### Provided data
----

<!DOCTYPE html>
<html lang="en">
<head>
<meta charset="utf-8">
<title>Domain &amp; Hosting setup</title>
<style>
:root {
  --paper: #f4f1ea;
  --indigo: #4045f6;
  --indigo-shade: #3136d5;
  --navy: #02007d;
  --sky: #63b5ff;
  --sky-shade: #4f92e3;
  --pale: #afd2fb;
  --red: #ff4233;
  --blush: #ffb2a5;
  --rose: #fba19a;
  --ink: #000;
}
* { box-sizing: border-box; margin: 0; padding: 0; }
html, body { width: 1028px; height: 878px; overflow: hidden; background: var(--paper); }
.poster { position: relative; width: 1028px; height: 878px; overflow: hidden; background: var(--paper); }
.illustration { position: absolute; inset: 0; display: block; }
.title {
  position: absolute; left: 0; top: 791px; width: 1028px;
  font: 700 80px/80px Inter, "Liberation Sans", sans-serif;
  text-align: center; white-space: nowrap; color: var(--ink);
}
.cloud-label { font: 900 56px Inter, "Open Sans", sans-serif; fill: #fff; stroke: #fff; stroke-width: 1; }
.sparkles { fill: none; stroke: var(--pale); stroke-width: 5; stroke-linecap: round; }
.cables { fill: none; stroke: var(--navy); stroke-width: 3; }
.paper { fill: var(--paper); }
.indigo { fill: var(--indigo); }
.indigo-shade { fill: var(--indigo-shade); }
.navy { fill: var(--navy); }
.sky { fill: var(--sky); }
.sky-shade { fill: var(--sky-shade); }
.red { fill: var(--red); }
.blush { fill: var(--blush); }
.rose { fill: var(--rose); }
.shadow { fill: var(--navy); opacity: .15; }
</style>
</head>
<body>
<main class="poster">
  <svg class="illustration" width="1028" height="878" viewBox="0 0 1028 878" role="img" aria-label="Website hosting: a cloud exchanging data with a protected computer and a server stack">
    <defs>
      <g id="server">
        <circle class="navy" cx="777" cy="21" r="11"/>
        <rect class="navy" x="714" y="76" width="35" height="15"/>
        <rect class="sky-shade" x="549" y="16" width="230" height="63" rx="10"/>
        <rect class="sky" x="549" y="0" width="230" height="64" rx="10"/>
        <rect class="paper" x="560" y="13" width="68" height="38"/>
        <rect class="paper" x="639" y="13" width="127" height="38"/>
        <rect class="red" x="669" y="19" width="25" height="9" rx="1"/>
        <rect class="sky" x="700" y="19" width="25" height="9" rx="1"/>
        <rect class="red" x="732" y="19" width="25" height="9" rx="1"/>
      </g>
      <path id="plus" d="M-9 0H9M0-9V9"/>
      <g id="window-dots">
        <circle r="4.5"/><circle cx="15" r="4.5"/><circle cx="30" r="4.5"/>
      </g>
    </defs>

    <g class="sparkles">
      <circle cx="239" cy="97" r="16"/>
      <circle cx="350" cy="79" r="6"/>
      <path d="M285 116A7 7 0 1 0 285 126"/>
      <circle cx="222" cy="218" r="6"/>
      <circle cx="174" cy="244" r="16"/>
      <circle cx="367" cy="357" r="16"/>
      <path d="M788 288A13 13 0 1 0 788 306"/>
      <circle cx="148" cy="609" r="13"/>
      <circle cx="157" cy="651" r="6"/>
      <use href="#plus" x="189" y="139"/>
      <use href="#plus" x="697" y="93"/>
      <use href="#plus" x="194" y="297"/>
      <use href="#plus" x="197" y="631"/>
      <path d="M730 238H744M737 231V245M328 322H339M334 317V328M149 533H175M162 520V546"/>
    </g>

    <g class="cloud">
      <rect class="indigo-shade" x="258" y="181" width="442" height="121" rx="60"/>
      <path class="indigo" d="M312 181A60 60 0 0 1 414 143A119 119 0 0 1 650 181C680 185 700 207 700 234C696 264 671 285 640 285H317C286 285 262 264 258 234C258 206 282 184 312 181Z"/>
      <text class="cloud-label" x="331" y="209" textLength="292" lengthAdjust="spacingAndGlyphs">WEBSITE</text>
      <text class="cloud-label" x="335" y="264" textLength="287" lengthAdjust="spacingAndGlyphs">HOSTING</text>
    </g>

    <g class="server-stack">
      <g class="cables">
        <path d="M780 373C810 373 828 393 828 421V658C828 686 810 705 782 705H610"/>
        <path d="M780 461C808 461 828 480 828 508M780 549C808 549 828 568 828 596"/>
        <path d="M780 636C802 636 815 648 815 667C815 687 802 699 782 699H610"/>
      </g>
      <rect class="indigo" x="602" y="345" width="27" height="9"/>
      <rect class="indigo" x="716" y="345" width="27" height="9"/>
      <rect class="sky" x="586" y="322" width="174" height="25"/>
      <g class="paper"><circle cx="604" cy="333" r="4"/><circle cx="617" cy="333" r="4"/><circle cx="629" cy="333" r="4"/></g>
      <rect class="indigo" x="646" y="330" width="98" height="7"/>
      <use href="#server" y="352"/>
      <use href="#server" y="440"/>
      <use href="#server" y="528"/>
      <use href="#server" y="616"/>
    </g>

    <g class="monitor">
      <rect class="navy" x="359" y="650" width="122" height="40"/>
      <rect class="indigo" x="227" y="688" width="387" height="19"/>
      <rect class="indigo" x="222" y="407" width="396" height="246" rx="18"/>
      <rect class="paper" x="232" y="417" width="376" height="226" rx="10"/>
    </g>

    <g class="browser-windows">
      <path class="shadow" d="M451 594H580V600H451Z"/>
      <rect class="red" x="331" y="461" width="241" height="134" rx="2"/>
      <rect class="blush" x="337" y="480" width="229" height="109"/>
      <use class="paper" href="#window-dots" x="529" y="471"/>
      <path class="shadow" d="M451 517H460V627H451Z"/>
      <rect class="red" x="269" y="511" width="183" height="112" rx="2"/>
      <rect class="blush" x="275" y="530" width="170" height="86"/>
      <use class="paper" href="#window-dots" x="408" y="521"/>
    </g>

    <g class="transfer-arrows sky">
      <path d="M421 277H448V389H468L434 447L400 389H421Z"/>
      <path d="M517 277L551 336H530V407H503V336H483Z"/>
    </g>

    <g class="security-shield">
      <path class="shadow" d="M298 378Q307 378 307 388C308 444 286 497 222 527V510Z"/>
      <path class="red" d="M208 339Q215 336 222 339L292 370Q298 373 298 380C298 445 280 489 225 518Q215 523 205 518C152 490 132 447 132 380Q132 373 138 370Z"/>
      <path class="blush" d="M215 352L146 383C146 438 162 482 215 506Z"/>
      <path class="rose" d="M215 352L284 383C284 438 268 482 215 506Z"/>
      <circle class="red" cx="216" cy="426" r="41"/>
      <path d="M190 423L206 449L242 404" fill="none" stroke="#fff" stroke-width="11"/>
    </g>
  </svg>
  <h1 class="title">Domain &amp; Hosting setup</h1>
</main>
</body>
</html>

----

How many lines of the listing include the string "shade"? Answer with the number alone.

### Solution to this problem
6